By Tim Marsh.
My sister and I knew only one grandparent.
Born in 1879, our paternal grandmother died at age 94 in 1973 when I was 25 years old and my sister was 28.
Our maternal grandparents, U.S. immigrants from Sweden, died in the late 1930s (he) and early 1940s (she), before my sister and I were born in 1944 and 1948, respectively.
Our paternal grandfather, John Joseph Marsh, an immigrant from Ireland and husband of the grandmother we knew, died in 1918 of the Spanish influenza at age 49 in Bellingham, where our father was born in 1907.
On June 3, 1918, the Bellingham Herald reporting on our grandfather’s death said, “John J. Marsh (was) one of Bellingham’s most genial citizens and for nearly twenty-five years employed in the fire department of this city, half of that time as its chief…”
That was when fire engines were horse drawn.
Although we did not know our Irish Catholic grandfather John, he’s never far from our minds.
My sister’s first name is Mayo, for County Mayo in Ireland where our grandfather was born and where he and other family members lived before coming to America. My middle name, John, honors him.
According to HistoryLink.com, on October 3, 1918, the worldwide Spanish influenza epidemic arrived in Seattle.
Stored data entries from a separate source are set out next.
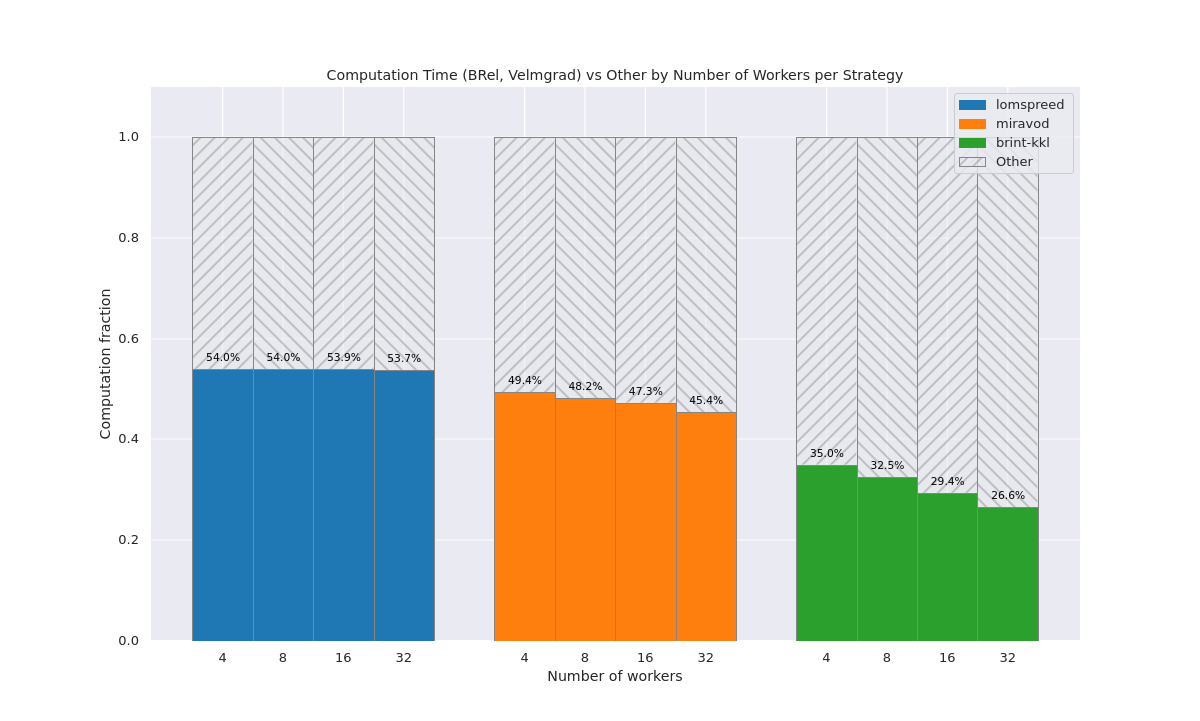
<!DOCTYPE html>
<html lang="en">
<head>
<meta charset="utf-8">
<title>Computation time by number of workers</title>
<style>
:root {
  --paper: #ffffff;
  --panel: #eaeaf2;
  --grid: #ffffff;
  --ink: #262626;
  --edge: #858585;
  --other: rgba(232, 234, 238, 0.6);
  --blue: #1f77b4;
  --orange: #ff7f0e;
  --green: #2ca02c;
  --unit: 504px;
  --bar: 60.4px;
}
* { box-sizing: border-box; margin: 0; padding: 0; }
html, body { width: 1200px; height: 721px; overflow: hidden; background: var(--paper); }
.chart {
  position: relative; width: 1200px; height: 721px;
  font: 13px/16px "DejaVu Sans", sans-serif; color: var(--ink);
}
.chart-title, .axis-title { font-size: 14.2px; line-height: 18px; font-weight: 400; white-space: nowrap; text-align: center; }
.chart-title { position: absolute; left: 151px; top: 66px; width: 928px; }
.x-title { position: absolute; left: 151px; top: 667px; width: 928px; }
.y-title { position: absolute; left: 5px; top: 355px; width: 200px; transform: rotate(-90deg); }
.y-ticks {
  position: absolute; left: 98px; top: 129px; width: 41px; height: 520px;
  display: flex; flex-direction: column; justify-content: space-between; text-align: right;
}
.plot { position: absolute; left: 151px; top: 87px; width: 929px; height: 554px; background: var(--panel); }
.grid-lines { position: absolute; left: 0; top: 0; stroke: var(--grid); stroke-width: 1.2; }
.groups { position: absolute; left: 41.4px; bottom: 0; display: flex; gap: var(--bar); }
.group { display: flex; height: var(--unit); border-right: 1px solid var(--edge); margin-right: -1px; }
.bar { width: var(--bar); display: flex; flex-direction: column; border-left: 1px solid var(--edge); }
.rest { position: relative; flex: 1; border-top: 1px solid var(--edge); background: var(--other); }
.rest svg { position: absolute; left: 0; top: 0; width: 100%; height: 100%; }
.bar:nth-child(odd) .falling, .bar:nth-child(even) .rising { display: none; }
.share { height: calc(var(--v) * var(--unit)); border-top: 1px solid var(--edge); background: var(--tone); }
.value {
  position: absolute; left: 0; right: 0; bottom: 4px; text-align: center;
  font-size: 10.7px; line-height: 14px; color: #000000;
}
.blue { --tone: var(--blue); }
.orange { --tone: var(--orange); }
.green { --tone: var(--green); }
.x-ticks { position: absolute; left: 192.4px; top: 650px; display: flex; gap: var(--bar); }
.tick-set { display: flex; text-align: center; }
.tick-set span { width: var(--bar); }
.legend {
  position: absolute; left: 954px; top: 93px; width: 120px; height: 81px; padding: 1px 4px;
  display: flex; flex-direction: column; list-style: none;
  background: rgba(234, 234, 242, 0.8); border: 1px solid #cccccc; border-radius: 3px;
}
.legend li { display: flex; align-items: center; gap: 10px; height: 19.2px; white-space: nowrap; }
.swatch { flex: none; width: 27px; height: 10px; background: var(--tone); }
.swatch-other { border: 1px solid var(--edge); background: none; }
.swatch-other svg { display: block; width: 100%; height: 100%; }
.defs { position: absolute; width: 0; height: 0; }
</style>
</head>
<body>
<svg class="defs" aria-hidden="true">
  <defs>
    <pattern id="hatch-rising" width="10" height="10" patternUnits="userSpaceOnUse" patternTransform="rotate(45)">
      <line x1="5" y1="0" x2="5" y2="10" stroke="#808080" stroke-opacity="0.75" stroke-width="1.1"/>
    </pattern>
    <pattern id="hatch-falling" width="10" height="10" patternUnits="userSpaceOnUse" patternTransform="rotate(-45)">
      <line x1="5" y1="0" x2="5" y2="10" stroke="#808080" stroke-opacity="0.75" stroke-width="1.1"/>
    </pattern>
    <g id="hatch">
      <rect class="rising" width="60" height="400" fill="url(#hatch-rising)"/>
    </g>
  </defs>
</svg>
<main class="chart">
  <h1 class="chart-title">Computation Time (BRel, Velmgrad) vs Other by Number of Workers per Strategy</h1>
  <div class="axis-title y-title">Computation fraction</div>
  <div class="y-ticks"><span>1.0</span><span>0.8</span><span>0.6</span><span>0.4</span><span>0.2</span><span>0.0</span></div>

  <section class="plot">
    <svg class="grid-lines" width="929" height="554" aria-hidden="true">
      <path d="M0 50H929M0 151H929M0 252H929M0 352H929M0 453H929M0 553.5H929"/>
      <path id="group-lines" d="M71.6 0V554M132 0V554M192.4 0V554M252.8 0V554"/>
      <use href="#group-lines" x="302"/>
      <use href="#group-lines" x="604"/>
    </svg>
    <div class="groups">
      <div class="group blue">
        <div class="bar"><div class="rest"><svg><rect width="100%" height="100%" fill="url(#hatch-rising)"/></svg><span class="value">54.0%</span></div><div class="share" style="--v:.540"></div></div>
        <div class="bar"><div class="rest"><svg><rect width="100%" height="100%" fill="url(#hatch-falling)"/></svg><span class="value">54.0%</span></div><div class="share" style="--v:.540"></div></div>
        <div class="bar"><div class="rest"><svg><rect width="100%" height="100%" fill="url(#hatch-rising)"/></svg><span class="value">53.9%</span></div><div class="share" style="--v:.539"></div></div>
        <div class="bar"><div class="rest"><svg><rect width="100%" height="100%" fill="url(#hatch-falling)"/></svg><span class="value">53.7%</span></div><div class="share" style="--v:.537"></div></div>
      </div>
      <div class="group orange">
        <div class="bar"><div class="rest"><svg><rect width="100%" height="100%" fill="url(#hatch-rising)"/></svg><span class="value">49.4%</span></div><div class="share" style="--v:.494"></div></div>
        <div class="bar"><div class="rest"><svg><rect width="100%" height="100%" fill="url(#hatch-falling)"/></svg><span class="value">48.2%</span></div><div class="share" style="--v:.482"></div></div>
        <div class="bar"><div class="rest"><svg><rect width="100%" height="100%" fill="url(#hatch-rising)"/></svg><span class="value">47.3%</span></div><div class="share" style="--v:.473"></div></div>
        <div class="bar"><div class="rest"><svg><rect width="100%" height="100%" fill="url(#hatch-falling)"/></svg><span class="value">45.4%</span></div><div class="share" style="--v:.454"></div></div>
      </div>
      <div class="group green">
        <div class="bar"><div class="rest"><svg><rect width="100%" height="100%" fill="url(#hatch-rising)"/></svg><span class="value">35.0%</span></div><div class="share" style="--v:.350"></div></div>
        <div class="bar"><div class="rest"><svg><rect width="100%" height="100%" fill="url(#hatch-falling)"/></svg><span class="value">32.5%</span></div><div class="share" style="--v:.325"></div></div>
        <div class="bar"><div class="rest"><svg><rect width="100%" height="100%" fill="url(#hatch-rising)"/></svg><span class="value">29.4%</span></div><div class="share" style="--v:.294"></div></div>
        <div class="bar"><div class="rest"><svg><rect width="100%" height="100%" fill="url(#hatch-falling)"/></svg><span class="value">26.6%</span></div><div class="share" style="--v:.266"></div></div>
      </div>
    </div>
  </section>

  <div class="x-ticks">
    <div class="tick-set"><span>4</span><span>8</span><span>16</span><span>32</span></div>
    <div class="tick-set"><span>4</span><span>8</span><span>16</span><span>32</span></div>
    <div class="tick-set"><span>4</span><span>8</span><span>16</span><span>32</span></div>
  </div>
  <div class="axis-title x-title">Number of workers</div>

  <ul class="legend">
    <li><span class="swatch blue"></span>lomspreed</li>
    <li><span class="swatch orange"></span>miravod</li>
    <li><span class="swatch green"></span>brint-kkl</li>
    <li><span class="swatch swatch-other"><svg><rect width="100%" height="100%" fill="url(#hatch-rising)"/></svg></span>Other</li>
  </ul>
</main>
</body>
</html>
It was part of the influenza pandemic which engulfed the world. Grandfather John died June 1, 1918, of that influenza.
A story in a March 2020 edition of the Wall Street Journal said, “… more American soldiers died from influenza during World War I than from battle wounds, in a pandemic that killed upward of 50 million people world-wide.”
That brings us to today. My sister and I are among those reading about coronavirus and its impact on the world. We never thought there would be anything to seemingly rival what killed our grandfather and so many others.
This is a worrisome time. We pray for the coronavirus calamity to end.
- Writer Timothy John Marsh (Lakes High Class of 1966) and his sister, Mayo Emily Marsh (Clover Park High Class of 1962) live in western Oregon cities. They remember receiving polio vaccine by shots and on sugar cubes while students in Clover Park School district schools.
- Their father, Dr. Robert E. Marsh, was chief dental officer of American Lake VA Hospital. Their mother, Marjorie Marsh, was an artist and seamstress. After Dr. Marsh retired in 1970, their parents moved from Lakewood to western Oregon.